Earlier this week I attended a speech by Dr. Robert Lustig. He’s a pediatric neuroendocronologist (studying how our metabolic hormones affect our brains), author, researcher and speaker who is spreading the word about our broken food system and all the scientific evidence that shows how eating too much added sugar is linked to diabetes, heart disease and liver disease.
I left the event excited and inspired by all I learned and impressed with his ability to transform complicated scientific and technical information into a form a general audience could relate to and understand. Concepts he was really hitting hard were the dangers of fructose and its role in fatty liver disease and cognitive decline (more on this in a later post) as well as the danger of visceral adipose fat (or the fat around our liver and abdominal organs). According to Lustig its our waist, not our weight, that matters.

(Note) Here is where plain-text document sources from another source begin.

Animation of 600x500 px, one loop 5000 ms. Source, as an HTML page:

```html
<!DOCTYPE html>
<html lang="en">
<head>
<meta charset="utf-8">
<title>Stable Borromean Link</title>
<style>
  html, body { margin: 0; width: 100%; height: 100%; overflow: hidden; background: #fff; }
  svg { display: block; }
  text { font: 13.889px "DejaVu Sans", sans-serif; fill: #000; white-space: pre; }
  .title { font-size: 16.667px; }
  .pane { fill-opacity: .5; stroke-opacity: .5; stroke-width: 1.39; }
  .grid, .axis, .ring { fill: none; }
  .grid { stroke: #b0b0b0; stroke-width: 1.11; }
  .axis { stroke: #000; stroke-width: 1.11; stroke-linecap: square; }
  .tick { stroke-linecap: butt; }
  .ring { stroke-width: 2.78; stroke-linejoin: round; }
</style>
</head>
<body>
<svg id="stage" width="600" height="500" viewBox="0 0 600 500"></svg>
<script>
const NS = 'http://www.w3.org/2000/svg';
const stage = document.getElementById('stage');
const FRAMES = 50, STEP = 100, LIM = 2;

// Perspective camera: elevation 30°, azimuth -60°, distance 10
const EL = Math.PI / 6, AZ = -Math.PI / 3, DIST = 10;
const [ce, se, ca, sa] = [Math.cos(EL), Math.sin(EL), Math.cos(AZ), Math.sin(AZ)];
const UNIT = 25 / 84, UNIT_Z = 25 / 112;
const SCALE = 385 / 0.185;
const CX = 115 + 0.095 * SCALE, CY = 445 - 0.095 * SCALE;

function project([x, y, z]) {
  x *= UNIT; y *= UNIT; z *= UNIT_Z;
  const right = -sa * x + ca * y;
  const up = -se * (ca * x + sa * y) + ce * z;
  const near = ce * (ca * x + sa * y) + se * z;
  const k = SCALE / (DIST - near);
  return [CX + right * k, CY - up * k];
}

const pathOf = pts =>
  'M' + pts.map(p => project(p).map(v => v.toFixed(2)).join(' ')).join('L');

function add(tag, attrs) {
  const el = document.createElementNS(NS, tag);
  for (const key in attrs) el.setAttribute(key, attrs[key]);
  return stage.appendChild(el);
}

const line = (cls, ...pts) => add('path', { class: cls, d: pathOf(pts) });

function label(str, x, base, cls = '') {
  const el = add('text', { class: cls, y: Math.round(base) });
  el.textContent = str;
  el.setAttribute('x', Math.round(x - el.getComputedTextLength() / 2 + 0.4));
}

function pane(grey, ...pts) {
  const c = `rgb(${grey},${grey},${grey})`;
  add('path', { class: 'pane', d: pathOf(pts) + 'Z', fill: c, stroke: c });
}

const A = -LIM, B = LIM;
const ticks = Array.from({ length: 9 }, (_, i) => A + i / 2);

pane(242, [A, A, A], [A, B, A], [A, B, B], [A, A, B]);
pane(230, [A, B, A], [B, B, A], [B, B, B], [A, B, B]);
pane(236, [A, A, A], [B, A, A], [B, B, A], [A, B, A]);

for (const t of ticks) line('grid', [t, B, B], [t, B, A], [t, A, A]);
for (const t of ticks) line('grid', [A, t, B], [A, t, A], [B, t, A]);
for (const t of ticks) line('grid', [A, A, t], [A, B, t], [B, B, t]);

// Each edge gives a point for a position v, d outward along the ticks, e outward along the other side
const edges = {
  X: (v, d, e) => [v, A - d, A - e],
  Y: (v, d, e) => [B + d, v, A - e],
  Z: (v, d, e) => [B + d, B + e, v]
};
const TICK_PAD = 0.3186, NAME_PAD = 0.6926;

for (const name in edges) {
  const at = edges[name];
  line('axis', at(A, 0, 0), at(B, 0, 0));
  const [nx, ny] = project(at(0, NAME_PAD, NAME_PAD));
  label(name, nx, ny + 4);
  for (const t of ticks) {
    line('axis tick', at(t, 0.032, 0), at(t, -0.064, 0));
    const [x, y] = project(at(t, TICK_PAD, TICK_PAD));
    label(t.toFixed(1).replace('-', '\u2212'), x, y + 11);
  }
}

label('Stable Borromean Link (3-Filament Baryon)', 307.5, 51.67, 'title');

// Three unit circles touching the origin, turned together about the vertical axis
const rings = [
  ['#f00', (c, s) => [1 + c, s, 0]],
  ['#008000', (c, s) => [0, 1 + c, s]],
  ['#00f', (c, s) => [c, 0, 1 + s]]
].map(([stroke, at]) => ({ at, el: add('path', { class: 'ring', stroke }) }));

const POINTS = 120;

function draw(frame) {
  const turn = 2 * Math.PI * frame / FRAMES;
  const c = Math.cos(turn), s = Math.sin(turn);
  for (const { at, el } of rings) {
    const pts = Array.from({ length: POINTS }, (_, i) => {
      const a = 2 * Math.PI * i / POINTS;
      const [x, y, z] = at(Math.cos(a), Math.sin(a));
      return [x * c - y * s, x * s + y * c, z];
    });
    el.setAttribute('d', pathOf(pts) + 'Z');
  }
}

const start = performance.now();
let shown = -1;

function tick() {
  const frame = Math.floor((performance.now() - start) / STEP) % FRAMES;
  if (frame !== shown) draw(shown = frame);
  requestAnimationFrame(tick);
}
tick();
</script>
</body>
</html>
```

It has long been recognized that our body mass index (BMI) can predict our likelihood of morbidity (illness) and mortality (death). The higher our BMI, the more at risk we are for numerous chronic diseases, including type 2 diabetes, cardiovascular disease, and stroke. However, more and more science is revealing that it’s where our fat is stored that makes the difference. This is where waist circumference comes into the picture, since the fat surrounding our liver and other abdominal organs, aka visceral abdominal fat, is very metabolically active. It releases fatty acids, inflammatory agents, and hormones that ultimately lead to higher LDL cholesterol, triglycerides, blood glucose, and blood pressure. Its associated with cardiovascular and metabolic disorders including insulin resistance, chronic inflammation, type 2 diabetes, dyslipidemia, nonalcoholic fatty liver disease, hypertension and several cancers.
Lustig's take home message was that being “thin” is not a safeguard against metabolic syndrome. I can be as tall and weigh the same as my best friend and therefore have the same BMI, but if I store my weight in my abdomen and she in her hips I am most at risk. So where do we go from here? Well, let’s get to know our numbers! Diagnosis of metabolic dysfunction includes measurements of cholesterol, triglycerides, fasting glucose, blood pressure and waist circumference*. For your best health, your waist should measure no more than 102 cm (40 in) in men and 88 cm (35 in) in women. A lower waist circumference cutpoint (eg, 90 cm [35 inches] in men and 80 cm [31 inches] in women) appears to be appropriate for Asian Americans.
Look forward to more posts on this topic and changes we can make help our belts cinch a little tighter. If you’re interested in learning more about Dr. Lustig’s research, here’s the link to his YouTube video that went viral a few years back. He was also interviewed in the amazing documentary that was recently released called Fed Up. And he’s in a current PBS series now called Sweet Revenge. He and his team at UCSF also created an awesome website sugarscience.org that has a resource kit and tons of user-friendly info. Spread the word!!
* To measure your waist circumference start at the top of your hip bone, then bring the tape measure all the way around, level with your belly button. Make sure it's not too tight and that it's straight. Don't hold your breath while measuring.
Hello and welcome! My name is Andrea Notch Mayzeles. I am a Certified Health Education Specialist, Mom, and Master of Public Health dedicated to the path of well-being. As a wellness professional I am committed to continued learning and am here to share research, recipes and musings on health, psychology, personal development, and parenting. I hope you enjoy!